There seems to be practically no one left who thinks Hinkley is a good idea. Newspaper columnists are falling over themselves to condemn the project. Only UK Chancellor George Osborne and EDF’s CEO are left defending it. I suspect they privately wish it would disappear as well, but they have to save face. But saving face is not a sensible motivation for national energy policy, and there’s wide agreement that everyone would be better off if we can find a way out. The important thing is that such a scenario absolutely must involve much greater investment in renewables, storage capacity and smart grid technology. Otherwise the gap could be filled by more polluting technologies, as happened when Germany shut down its nuclear reactors following the Fukushima disaster.
New Economics Foundation 1st April 2016 read more »
Electricite de France SA has mitigated financial, technical and governance risks of its plan to build two nuclear reactors at Hinkley Point in the U.K. with a Chinese partner, paving the way for the French utility’s board to make a final decision on the 18 billion pound ($26 billion) project. “The final investment decision should be taken before the board in coming weeks,” Dominique Miniere, EDF’s head of nuclear and thermal power generation, said Thursday at a conference in Paris. EDF’s chief executive officer believes “the risks of delaying are greater than the risks of not doing so, given the mitigating measures” that the company has introduced, Miniere said.
Bloomberg 31st March 2016 read more »
French energy company EDF has tersely dismissed as “fanciful” speculation that it is less than committed to moving ahead with the Hinkley C project. The company said it had been subject to a campaign of misinformation about the two new nuclear reactors in Somerset and that a start date of 2025 was set in stone. A spokesman said: “In recent days, a number of unfounded rumours and fanciful stories, from anonymous sources, have been put out in the media.
Plymouth Herald 31st March 2016 read more »
WORLD leaders will gather in Washington to discuss how to prevent terrorists getting hold of radioactive material, with the UK set to play a leading role in protecting nuclear facilities from cyber attack.
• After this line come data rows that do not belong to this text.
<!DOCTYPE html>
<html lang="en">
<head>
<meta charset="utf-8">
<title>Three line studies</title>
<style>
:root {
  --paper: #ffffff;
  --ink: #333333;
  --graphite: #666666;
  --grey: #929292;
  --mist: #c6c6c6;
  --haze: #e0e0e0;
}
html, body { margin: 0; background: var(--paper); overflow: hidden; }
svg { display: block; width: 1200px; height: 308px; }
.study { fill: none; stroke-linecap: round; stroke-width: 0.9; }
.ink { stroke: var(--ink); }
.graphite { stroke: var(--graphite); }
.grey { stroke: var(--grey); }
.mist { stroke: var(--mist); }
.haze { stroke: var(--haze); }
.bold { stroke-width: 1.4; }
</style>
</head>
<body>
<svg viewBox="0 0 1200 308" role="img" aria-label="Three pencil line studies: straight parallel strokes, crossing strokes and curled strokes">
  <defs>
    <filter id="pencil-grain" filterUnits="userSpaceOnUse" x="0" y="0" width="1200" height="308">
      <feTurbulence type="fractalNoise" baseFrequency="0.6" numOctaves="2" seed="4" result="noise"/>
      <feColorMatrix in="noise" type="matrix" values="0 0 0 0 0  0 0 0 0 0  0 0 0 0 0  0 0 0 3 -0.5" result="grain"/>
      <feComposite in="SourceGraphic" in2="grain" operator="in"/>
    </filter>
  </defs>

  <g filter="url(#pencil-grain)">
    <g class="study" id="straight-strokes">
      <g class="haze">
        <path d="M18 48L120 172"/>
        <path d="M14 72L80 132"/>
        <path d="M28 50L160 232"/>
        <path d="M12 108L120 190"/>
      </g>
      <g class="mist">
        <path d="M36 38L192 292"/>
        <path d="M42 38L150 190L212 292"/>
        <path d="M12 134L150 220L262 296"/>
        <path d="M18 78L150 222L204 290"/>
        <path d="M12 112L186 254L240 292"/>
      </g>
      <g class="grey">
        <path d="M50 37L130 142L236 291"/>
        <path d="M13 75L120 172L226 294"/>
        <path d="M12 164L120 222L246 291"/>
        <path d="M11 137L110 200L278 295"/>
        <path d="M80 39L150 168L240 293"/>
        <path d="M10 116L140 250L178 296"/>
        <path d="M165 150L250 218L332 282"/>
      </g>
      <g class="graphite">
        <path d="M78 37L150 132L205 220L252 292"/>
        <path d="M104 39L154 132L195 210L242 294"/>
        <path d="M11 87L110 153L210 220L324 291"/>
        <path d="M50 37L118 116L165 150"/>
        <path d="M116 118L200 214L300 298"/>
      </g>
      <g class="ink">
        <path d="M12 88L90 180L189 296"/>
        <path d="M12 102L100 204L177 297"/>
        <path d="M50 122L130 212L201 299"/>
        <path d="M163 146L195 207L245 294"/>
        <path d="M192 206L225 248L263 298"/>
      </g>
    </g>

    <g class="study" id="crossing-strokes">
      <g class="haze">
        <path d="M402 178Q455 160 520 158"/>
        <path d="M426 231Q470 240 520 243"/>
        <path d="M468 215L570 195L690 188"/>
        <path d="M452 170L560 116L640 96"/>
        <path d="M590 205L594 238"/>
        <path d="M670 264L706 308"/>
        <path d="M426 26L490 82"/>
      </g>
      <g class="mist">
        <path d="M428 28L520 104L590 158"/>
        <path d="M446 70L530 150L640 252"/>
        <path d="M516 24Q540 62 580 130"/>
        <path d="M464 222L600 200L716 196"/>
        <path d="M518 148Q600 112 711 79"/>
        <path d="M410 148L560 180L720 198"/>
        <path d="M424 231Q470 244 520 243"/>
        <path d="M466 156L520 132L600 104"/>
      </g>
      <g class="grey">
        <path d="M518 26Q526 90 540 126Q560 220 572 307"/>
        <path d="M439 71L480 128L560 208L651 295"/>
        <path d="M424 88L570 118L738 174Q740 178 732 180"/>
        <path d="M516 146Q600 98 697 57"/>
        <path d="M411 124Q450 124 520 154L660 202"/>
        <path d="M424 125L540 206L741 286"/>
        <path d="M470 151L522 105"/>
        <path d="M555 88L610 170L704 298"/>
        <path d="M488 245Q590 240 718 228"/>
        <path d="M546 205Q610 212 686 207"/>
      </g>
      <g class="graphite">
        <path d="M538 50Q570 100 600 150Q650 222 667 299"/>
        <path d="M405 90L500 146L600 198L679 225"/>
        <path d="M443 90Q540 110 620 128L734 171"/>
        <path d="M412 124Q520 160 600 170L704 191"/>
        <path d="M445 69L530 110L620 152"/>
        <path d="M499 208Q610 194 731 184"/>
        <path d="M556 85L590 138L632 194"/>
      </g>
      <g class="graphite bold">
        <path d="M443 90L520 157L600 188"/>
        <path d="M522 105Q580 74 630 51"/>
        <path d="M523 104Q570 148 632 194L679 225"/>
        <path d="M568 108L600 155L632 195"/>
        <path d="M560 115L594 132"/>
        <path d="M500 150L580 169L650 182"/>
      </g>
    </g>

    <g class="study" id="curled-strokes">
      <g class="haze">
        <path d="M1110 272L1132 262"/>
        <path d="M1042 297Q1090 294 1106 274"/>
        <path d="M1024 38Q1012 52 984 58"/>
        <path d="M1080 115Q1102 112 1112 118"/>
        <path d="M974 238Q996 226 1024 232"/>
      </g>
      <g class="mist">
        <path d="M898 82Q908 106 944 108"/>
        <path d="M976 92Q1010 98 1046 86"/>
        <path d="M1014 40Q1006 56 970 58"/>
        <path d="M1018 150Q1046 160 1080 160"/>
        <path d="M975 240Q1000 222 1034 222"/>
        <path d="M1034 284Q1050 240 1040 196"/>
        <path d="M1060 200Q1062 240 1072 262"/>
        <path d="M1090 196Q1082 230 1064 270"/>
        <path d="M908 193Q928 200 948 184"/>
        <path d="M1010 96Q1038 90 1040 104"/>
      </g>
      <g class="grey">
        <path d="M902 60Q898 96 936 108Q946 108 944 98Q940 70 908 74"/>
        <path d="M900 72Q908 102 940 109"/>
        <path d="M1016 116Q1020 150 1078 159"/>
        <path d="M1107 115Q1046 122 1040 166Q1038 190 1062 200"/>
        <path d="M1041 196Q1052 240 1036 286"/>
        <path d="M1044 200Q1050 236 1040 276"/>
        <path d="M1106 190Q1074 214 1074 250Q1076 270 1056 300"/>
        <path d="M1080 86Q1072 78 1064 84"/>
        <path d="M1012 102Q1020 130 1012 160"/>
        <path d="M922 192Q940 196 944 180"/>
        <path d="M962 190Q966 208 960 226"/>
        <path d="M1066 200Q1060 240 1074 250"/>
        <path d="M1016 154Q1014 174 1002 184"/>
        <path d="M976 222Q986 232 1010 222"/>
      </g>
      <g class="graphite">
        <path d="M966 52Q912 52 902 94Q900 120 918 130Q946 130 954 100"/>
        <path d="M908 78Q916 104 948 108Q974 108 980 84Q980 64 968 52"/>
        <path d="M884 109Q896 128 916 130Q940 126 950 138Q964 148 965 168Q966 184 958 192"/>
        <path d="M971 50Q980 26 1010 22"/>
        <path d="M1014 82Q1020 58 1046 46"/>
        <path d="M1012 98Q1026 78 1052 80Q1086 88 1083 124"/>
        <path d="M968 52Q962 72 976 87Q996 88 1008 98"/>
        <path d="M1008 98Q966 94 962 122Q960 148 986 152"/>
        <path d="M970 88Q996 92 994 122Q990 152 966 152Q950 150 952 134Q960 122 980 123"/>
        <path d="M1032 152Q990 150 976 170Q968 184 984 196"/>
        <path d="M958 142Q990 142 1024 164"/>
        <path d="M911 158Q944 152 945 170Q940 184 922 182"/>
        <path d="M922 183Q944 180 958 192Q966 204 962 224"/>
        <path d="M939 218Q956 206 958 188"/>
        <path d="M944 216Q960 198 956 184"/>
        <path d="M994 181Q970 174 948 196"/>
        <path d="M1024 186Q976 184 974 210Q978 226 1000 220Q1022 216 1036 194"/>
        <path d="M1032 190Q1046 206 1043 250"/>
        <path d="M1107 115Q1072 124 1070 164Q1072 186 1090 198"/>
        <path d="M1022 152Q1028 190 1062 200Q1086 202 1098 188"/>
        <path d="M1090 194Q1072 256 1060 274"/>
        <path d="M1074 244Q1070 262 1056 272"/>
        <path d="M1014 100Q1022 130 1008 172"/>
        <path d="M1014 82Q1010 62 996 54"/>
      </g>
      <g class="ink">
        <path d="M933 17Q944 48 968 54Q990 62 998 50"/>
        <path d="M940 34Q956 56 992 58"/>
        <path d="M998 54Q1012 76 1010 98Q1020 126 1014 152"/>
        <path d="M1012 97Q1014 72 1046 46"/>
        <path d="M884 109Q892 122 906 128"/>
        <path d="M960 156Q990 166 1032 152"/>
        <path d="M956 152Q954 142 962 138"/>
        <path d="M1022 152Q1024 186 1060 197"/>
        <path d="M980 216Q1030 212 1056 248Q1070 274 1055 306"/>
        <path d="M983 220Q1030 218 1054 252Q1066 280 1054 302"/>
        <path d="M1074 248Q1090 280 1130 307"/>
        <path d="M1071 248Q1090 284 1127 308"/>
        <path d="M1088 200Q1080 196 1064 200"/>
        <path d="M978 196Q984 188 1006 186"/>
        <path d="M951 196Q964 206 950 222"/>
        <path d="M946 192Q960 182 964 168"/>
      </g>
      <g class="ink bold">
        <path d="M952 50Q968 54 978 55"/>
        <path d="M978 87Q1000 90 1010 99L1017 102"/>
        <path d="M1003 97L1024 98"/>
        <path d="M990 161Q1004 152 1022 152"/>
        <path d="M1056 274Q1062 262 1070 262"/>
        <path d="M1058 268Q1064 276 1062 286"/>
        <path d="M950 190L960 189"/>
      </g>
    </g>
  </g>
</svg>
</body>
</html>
The UK and United States will take part in a joint exercise next year to prepare for any online attack against nuclear power plants and waste storage facilities, such as those at Hinkley, Somerset.
Burnham & Highbridge Weekly News 31st March 2016 read more »
The real guiding principle of UK energy policy has been facilitating one single power station — Hinkley C — the infamous nuclear plant that was due to come on line in 2017, or 2025, or possibly 2027, or sometime in the early 2030s, or maybe not at all if the delays continue as they have done for the last decade. Hinkley has required the government to rig the energy markets in a way which favoured nuclear over renewables, just as it became clear to the rest of the world that the future belongs to renewables and nuclear belongs to the past. As a consequence the entirely rational global drop in investment in fossil fuels and nuclear has been matched in the UK with a drop in investment in clean energy, engineered through government policy. According to recent research, from 2017 onwards we will be losing billions in potential investment in clean tech, a loss due to the government’s ideologically driven energy policies. This systemic policy failure impacts on all three aspects of the energy ‘trilemma’ — the government’s chosen framing for energy issues.
Greenpeace 31st March 2016 read more »
The first EDF board member to go public with their intention to vote against the £18 billion project to build Hinkley C nuclear power station has said his own firm’s timetable was ‘not credible’. Christian Taxil spoke out as pressure on the state-owned French power firm – and the French Government – intensified to clarify the position on exactly how it will finance what will be the biggest single building project in Britain.
Western Daily Press 1st April 2016 read more »